─── Source records ───

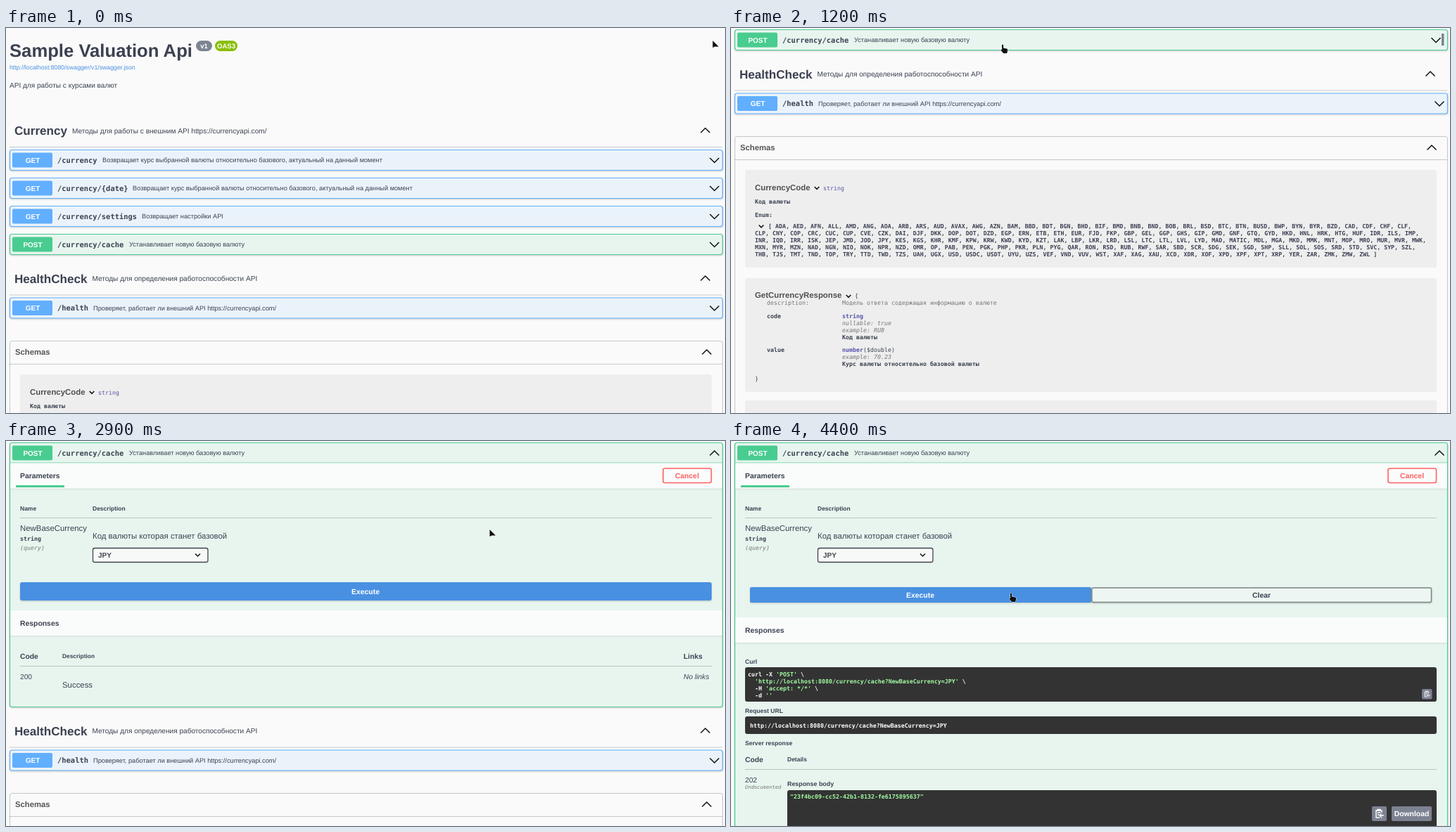
Animation of 1022 by 548 pixels, one loop 7200 ms. Source, as an HTML page:

```html
<!DOCTYPE html>
<html lang="ru">
<head>
<meta charset="utf-8">
<title>API</title>
<style>
html, body { margin: 0; width: 100%; height: 100%; overflow: hidden; background: #fafafa; }
svg { display: block; }
text { font-family: "Liberation Sans", Arial, sans-serif; fill: #3b4151; white-space: pre; text-rendering: geometricPrecision; }
.b { font-weight: 700; }
.i { font-style: italic; }
.m { font-family: "DejaVu Sans Mono", monospace; }
.c { text-anchor: middle; }
.w { fill: #fff; }
.g { fill: #777; }
.p { fill: #55a; }
.s { fill: #a2fca2; }
.chev { fill: none; stroke: #111; stroke-linecap: square; }
.op { stroke-width: 1.2; }
.hr { stroke: #3b4151; stroke-opacity: .28; }
.bar { fill: #fafcfb; filter: drop-shadow(0 1px 1px rgba(0,0,0,.1)); }
.shade { filter: drop-shadow(0 1px 1px rgba(0,0,0,.2)); }
</style>
</head>
<body>
<svg id="stage" width="1022" height="548" viewBox="0 0 1022 548"></svg>
<script>
const BLUE = '#61affe', GREEN = '#49cc90', INK = '#3b4151';
const CODES = ('ADA AED AFN ALL AMD ANG AOA ARB ARS AUD AVAX AWG AZN BAM BBD BDT BGN BHD BIF BMD BNB BND BOB BRL BSD BTC BTN BUSD BWP BYN BYR BZD CAD CDF CHF CLF ' +
  'CLP CNY COP CRC CUC CUP CVE CZK DAI DJF DKK DOP DOT DZD EGP ERN ETB ETH EUR FJD FKP GBP GEL GGP GHS GIP GMD GNF GTQ GYD HKD HNL HRK HTG HUF IDR ILS IMP ' +
  'INR IQD IRR ISK JEP JMD JOD JPY KES KGS KHR KMF KPW KRW KWD KYD KZT LAK LBP LKR LRD LSL LTC LTL LVL LYD MAD MATIC MDL MGA MKD MMK MNT MOP MRO MUR MVR MWK ' +
  'MXN MYR MZN NAD NGN NIO NOK NPR NZD OMR OP PAB PEN PGK PHP PKR PLN PYG QAR RON RSD RUB RWF SAR SBD SCR SDG SEK SGD SHP SLL SOL SOS SRD STD SVC SYP SZL ' +
  'THB TJS TMT TND TOP TRY TTD TWD TZS UAH UGX USD USDC USDT UYU UZS VEF VND VUV WST XAF XAG XAU XCD XDR XOF XPD XPF XPT XRP YER ZAR ZMK ZMW ZWL').split(' ');

// y is the middle of the capitals
const txt = (x, y, size, str, cls = '', more = '') =>
  `<text x="${x}" y="${Math.round(y + size * .36)}" font-size="${size}" class="${cls}" ${more}>${str}</text>`;
const mono = (x, y, str, cls = '') => txt(x, y, 8.3, str, 'm ' + cls);
const box = (x, y, w, h, fill, r = 0, more = '') =>
  `<rect x="${x}" y="${y}" width="${w}" height="${h}" rx="${r}" fill="${fill}" ${more}/>`;
const rule = (x1, x2, y) => `<path class="hr" d="M${x1} ${y}H${x2}"/>`;
const chev = (x, y, dir, w = 6, line = 1.5) =>
  `<path class="chev" stroke-width="${line}" d="M${x - w} ${y - dir * w / 2}l${w} ${dir * w}l${w} ${-dir * w}"/>`;
const group = (id, body) => `<g id="${id}">${body}</g>`;

// lines of codes, each beginning at one of the given codes
function linesFrom(starts) {
  const at = starts.map(s => CODES.indexOf(s));
  return at.map((a, n) => CODES.slice(a, at[n + 1]).join(', ') + (n < at.length - 1 ? ',' : ''));
}

function tag(y, name, x, about) {
  return txt(12, y, 17.1, name, 'b') + txt(x, y, 10.1, about) + chev(994, y - .5, -1) + rule(5, 1018, y + 23.5);
}

function summary(y, verb, color, path, x, about) {
  return box(9, y - 10.5, 57, 21, color, 2) + txt(38, y, 10, verb, 'b c w') +
    txt(73, y, 10.45, path, 'b m') + txt(x, y, 9.23, about);
}

function getOp(y, path, x, about) {
  return box(5.5, y - 14.5, 1013, 29, '#ebf3fa', 3, `class="op shade" stroke="${BLUE}"`) +
    summary(y, 'GET', BLUE, path, x, about) + chev(1007, y + .5, 1);
}

function copyIcon(x, y, size) {
  const k = size / 21;
  return box(x, y, size, size, '#7d8293', 2) +
    `<g transform="translate(${x} ${y}) scale(${k})" fill="none" stroke="#fff" stroke-width="1.4">
     <path d="M14 9V6H6v10h5M8 6V4.5h4V6M8 9h4M8 12h2M17 13h-6m2.5-2.5L11 13l2.5 2.5M14 16v1"/></g>`;
}

const select = (y, ink, fill) => box(123.5, y - 10, 163.5, 20, fill, 2.5, `stroke="${ink}" stroke-width="1.3"`) +
  txt(131, y, 10, 'JPY', 'b', `style="fill:${ink}"`) + chev(272.5, y, 1, 3);

const bar = (y, title) => box(6, y - 18, 1012, 36, '', 0, 'class="bar"') + txt(20, y, 10.4, title, 'b');

function models() {
  const gray = '#eee', list = linesFrom(['ADA', 'CLP', 'INR', 'MXN', 'THB']);
  list[0] = '[ ' + list[0];
  list[4] += ' ]';
  return box(5.5, 445.5, 1013, 700, 'none', 3, 'class="hr"') + txt(13, 460.5, 11.3, 'Schemas', 'b', 'style="fill:#555"') +
    chev(996, 461, -1) + rule(5, 1018, 478.5) +
    box(20, 493, 983, 139, gray, 3) + txt(34, 517.5, 11.4, 'CurrencyCode', 'b', 'style="fill:#505050"') +
    chev(122, 519, 1, 2.8) + mono(131, 519, 'string', 'p') + mono(34, 538, 'Код валюты', 'b') + mono(34, 557, 'Enum:', 'b') +
    chev(43, 573.5, 1, 2.8) + list.map((l, n) => mono(n ? 34 : 53, 573 + n * 10, l, 'b')).join('') +
    box(20, 647, 983, 162, gray, 3) + txt(34, 671, 11.4, 'GetCurrencyResponse', 'b', 'style="fill:#505050"') +
    chev(167, 673, 1, 2.8) + mono(176, 672.5, '{') +
    mono(51, 682.5, 'description:', 'g') + mono(158, 682.5, 'Модель ответа содержащая информацию о валюте', 'g') +
    mono(51, 701, 'code', 'b') + mono(158, 701, 'string', 'p b') + mono(158, 711, 'nullable: true', 'i g') +
    mono(158, 721, 'example: RUB', 'i g') + mono(158, 731, 'Код валюты', 'b') +
    mono(51, 749, 'value', 'b') + mono(158, 749, '<tspan class="p b">number</tspan>($double)') +
    mono(158, 759, 'example: 70.23', 'i g') + mono(158, 769, 'Курс валюты относительно базовой валюты', 'b') +
    mono(34, 790, '}') + box(20, 821, 983, 300, gray, 3);
}

const rateText = 'Возвращает курс выбранной валюты относительно базового, актуальный на данный момент';
const page =
  txt(5, 32, 25.67, 'Sample Valuation Api', 'b') +
  box(270, 18, 23, 15, '#7d8492', 7.5) + txt(281.5, 25.5, 9.6, 'v1', 'b c w') +
  box(297, 18, 32, 15, '#89bf04', 7.5) + txt(313, 25.5, 9.6, 'OAS3', 'b c w') +
  txt(5, 55.5, 8.74, 'http://localhost:8080/swagger/v1/swagger.json', '', 'style="fill:#4990e2"') +
  txt(5, 81.5, 10.05, 'API для работы с курсами валют') +
  tag(146, 'Currency', 94, 'Методы для работы с внешним API https://currencyapi.com/') +
  getOp(188, '/currency', 137, rateText) + getOp(228, '/currency/{date}', 180, rateText) +
  getOp(268, '/currency/settings', 193, 'Возвращает настройки API') +
  box(5.5, 293.5, 1013, 29, '#e8f5ef', 3, `id="post" class="op shade" stroke="${GREEN}"`) +
  summary(308, 'POST', GREEN, '/currency/cache', 175, 'Устанавливает новую базовую валюту') +
  group('postDown', chev(1007, 308.5, 1)) + group('postUp', chev(1007, 308, -1)) +
  group('tail', tag(356.5, 'HealthCheck', 122.5, 'Методы для определения работоспособности API') +
    getOp(398.5, '/health', 124, 'Проверяет, работает ли внешний API https://currencyapi.com/') + models());

const params = `<path d="M6 31H1018" stroke="${GREEN}" stroke-opacity=".75"/>` + bar(49.5, 'Parameters') +
  box(14, 63, 69, 3, GREEN) + txt(20, 95.5, 8.5, 'Name', 'b') + txt(123, 95.5, 8.5, 'Description', 'b') +
  rule(20, 1003, 109.5) + txt(20, 124, 11.4, 'NewBaseCurrency') + mono(20, 139, 'string', 'b') + mono(20, 152, '(query)', 'i g') +
  txt(123, 135, 11.4, 'Код валюты которая станет базовой');

const sansLines = linesFrom(['ADA', 'BTN', 'FKP', 'KPW', 'MZN', 'SOL', 'XAU']);
sansLines[0] = '<tspan class="i">Available values</tspan> : ' + sansLines[0];
const view = box(925.5, 39, 77, 20.5, '#fafcfb', 2.5, 'class="shade" stroke="#60656d" stroke-width="1.5"') +
  txt(964.5, 49, 10, 'Try it out', 'b c') + sansLines.map((l, n) => txt(123, 159.5 + n * 12.85, 11.35, l)).join('') +
  txt(123, 261, 11.35, '<tspan class="i">Example</tspan> : jpy') + select(288, '#7d8482', '#f0f6f3');

const cancel = box(934, 39, 68.5, 20.5, 'none', 2.5, 'stroke="#ff6060" stroke-width="1.6"') +
  txt(968, 49, 10.4, 'Cancel', 'b c', 'style="fill:#ff6060"') + select(162.5, '#41444e', '#f7f9f8');

const execute = box(20, 201, 983, 26, '#4990e2', 3, 'class="shade"') + txt(511, 214, 10.4, 'Execute', 'b c w');

const loader = `<circle cx="511.5" cy="281.5" r="20.5" fill="none" stroke="#555" stroke-opacity=".12" stroke-width="1.6"/>
  <path id="arc" d="M497 267a20.5 20.5 0 0 1 29 0" fill="none" stroke="#555" stroke-opacity=".8" stroke-width="1.6"/>` +
  txt(511.5, 281.5, 7.15, 'LOADING', 'b c');

const responses = bar(0, 'Responses') + group('table', txt(20, 47, 10.3, 'Code', 'b') + txt(80, 47, 8.4, 'Description', 'b') +
  txt(963, 47, 10.3, 'Links', 'b') + rule(20, 1003, 61.5) + txt(20, 76, 10.2, '200') +
  txt(80, 87.5, 11.4, 'Success') + txt(963, 76, 10.3, 'No links', 'i'));

const url = 'http://localhost:8080/currency/cache?NewBaseCurrency=JPY';
const str = s => `<tspan class="s">${s}</tspan>`;
const done = box(27, 208, 485, 22, '#4990e2', 2, 'class="shade"') + txt(269, 219, 10.4, 'Execute', 'b c w') +
  box(513, 209, 482.5, 20.5, '#edf6f2', 2, 'class="shade" stroke="#7d8482" stroke-width="1.5"') + txt(754, 219, 10.4, 'Clear', 'b c') +
  txt(20, 314, 8.6, 'Curl', 'b') + box(20, 322, 983, 49, '#333', 3) +
  [`curl -X ${str("'POST'")} \\`, `  ${str(`'${url}'`)} \\`, `  -H ${str("'accept: */*'")} \\`, `  -d ${str("''")}`]
    .map((l, n) => mono(24, 332 + n * 10, l, 'b w')).join('') + copyIcon(982, 353, 14.5) +
  txt(20, 384, 8.6, 'Request URL', 'b') + box(20, 392, 983, 25, '#333', 3) + mono(27, 405, url, 'b w') +
  txt(20, 429.5, 8.6, 'Server response', 'b') + txt(20, 453, 10.3, 'Code', 'b') + txt(80, 453, 8.5, 'Details', 'b') +
  rule(20, 1003, 467.5) + txt(20, 482, 10.2, '202') + txt(20, 492, 7.1, 'Undocumented', 'm i g') +
  txt(80, 488, 8.9, 'Response body', 'b') + box(80, 497, 923, 80, '#333', 3) +
  mono(84, 506, '"23f4bc09-cc52-42b1-8132-fe6175895637"', 'b s') + copyIcon(911, 520, 21) +
  box(939, 520, 57, 21, '#7d8293', 2) + txt(967.5, 530.5, 10.4, 'Download', 'b c w');

const pointers =
  '<path id="arrow" d="M.5 0V10L3.5 8.5H9Z"/>' +
  '<path id="hand" d="M2 1q1.5-1 2.2.5v4l5 1q1.4.6 1 2.5l-1 4h-5L.6 8.8q0-1.6 1.6-1z"/>' +
  '<path id="cross" d="M2.5 1L5 3.5 7.5 1 10 3.5 7.5 6 10 8.500 7.5 11 5 8.500 2.500 11 0 8.500 2.500 6 0 3.500Z"/>';

document.getElementById('stage').innerHTML = group('page', page) +
  box(1010, 8, 3.5, 17, '#7d8492', 0, 'id="thumb"') +
  group('params', params) + group('view', view) + group('cancel', cancel) + group('responses', responses) +
  group('execute', execute) + group('loader', loader) + group('done', done) +
  `<g id="pointer" fill="#111" stroke="#fff" stroke-width=".9" paint-order="stroke">${pointers}</g>`;

const el = {};
document.querySelectorAll('[id]').forEach(e => el[e.id] = e);
const show = (id, on) => el[id].style.display = on ? '' : 'none';
const move = (id, x, y) => el[id].setAttribute('transform', `translate(${x} ${y})`);

const scrollKeys = [[600, 0], [900, 170], [1000, 230], [1100, 275], [1200, 291]];
const pointerKeys = [[0, 1004, 18], [100, 930, 27], [300, 590, 32], [500, 384, 26], [1100, 384, 26], [1200, 383, 23],
  [1600, 383, 23], [2200, 946, 46], [2600, 946, 46], [3000, 600, 152], [3300, 392, 209], [3600, 392, 209], [3800, 395, 216]];

function sample(keys, t) {
  const n = keys.findIndex(k => k[0] > t);
  if (n === 0) return keys[0].slice(1);
  if (n < 0) return keys[keys.length - 1].slice(1);
  const a = keys[n - 1], b = keys[n], f = (t - a[0]) / (b[0] - a[0]);
  return a.slice(1).map((v, i) => v + (b[i + 1] - v) * f);
}

// start time, name, extra height of the open block, middle of the responses bar
const stages = [[0, 'closed', 0, 0], [1500, 'view', 447, 359], [2600, 'edit', 347, 259], [3700, 'busy', 430, 342], [4400, 'done', 900, 269]];

function draw(now) {
  const t = Math.floor(now % 7200 / 100) * 100;
  const [, name, extra, barY] = stages.filter(s => s[0] <= t).pop();
  const open = name !== 'closed', editing = name === 'edit' || name === 'busy';
  const arriving = t >= 1200 && t < 1500;

  move('page', 0, -Math.round(sample(scrollKeys, t)[0]));
  move('tail', 0, extra);
  el.post.setAttribute('height', 29 + extra);
  move('postDown', arriving ? -5 : 0, 0);
  show('postDown', !open);
  show('postUp', open);
  show('thumb', arriving);

  show('params', open);
  show('view', name === 'view');
  show('cancel', editing || name === 'done');
  show('responses', open);
  move('responses', 0, barY);
  show('table', name !== 'done');
  show('execute', editing);
  el.execute.style.opacity = Math.max(.3, Math.min(1, 1 - (t - 3600) / 300 * .7));
  show('loader', name === 'busy');
  el.loader.style.opacity = Math.min(1, (t - 3600) / 500);
  el.arc.setAttribute('transform', `rotate(${205 + (t - 4100) * .36} 511.5 281.5)`);
  show('done', name === 'done');

  const cross = t >= 3600 && t < 3800;
  const hand = !cross && (t >= 1200 && t < 1700 || t >= 2200 && t < 2700 || t >= 3300);
  show('cross', cross);
  show('hand', hand);
  show('arrow', !cross && !hand);
  move('pointer', ...sample(pointerKeys, t).map(Math.round));
}

const begin = performance.now();
function tick() {
  draw(performance.now() - begin);
  requestAnimationFrame(tick);
}
tick();
</script>
</body>
</html>
```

───

Requirement: Among the entries above, how many lines hold the string "none"? Answer with the number only.

Written reply: 7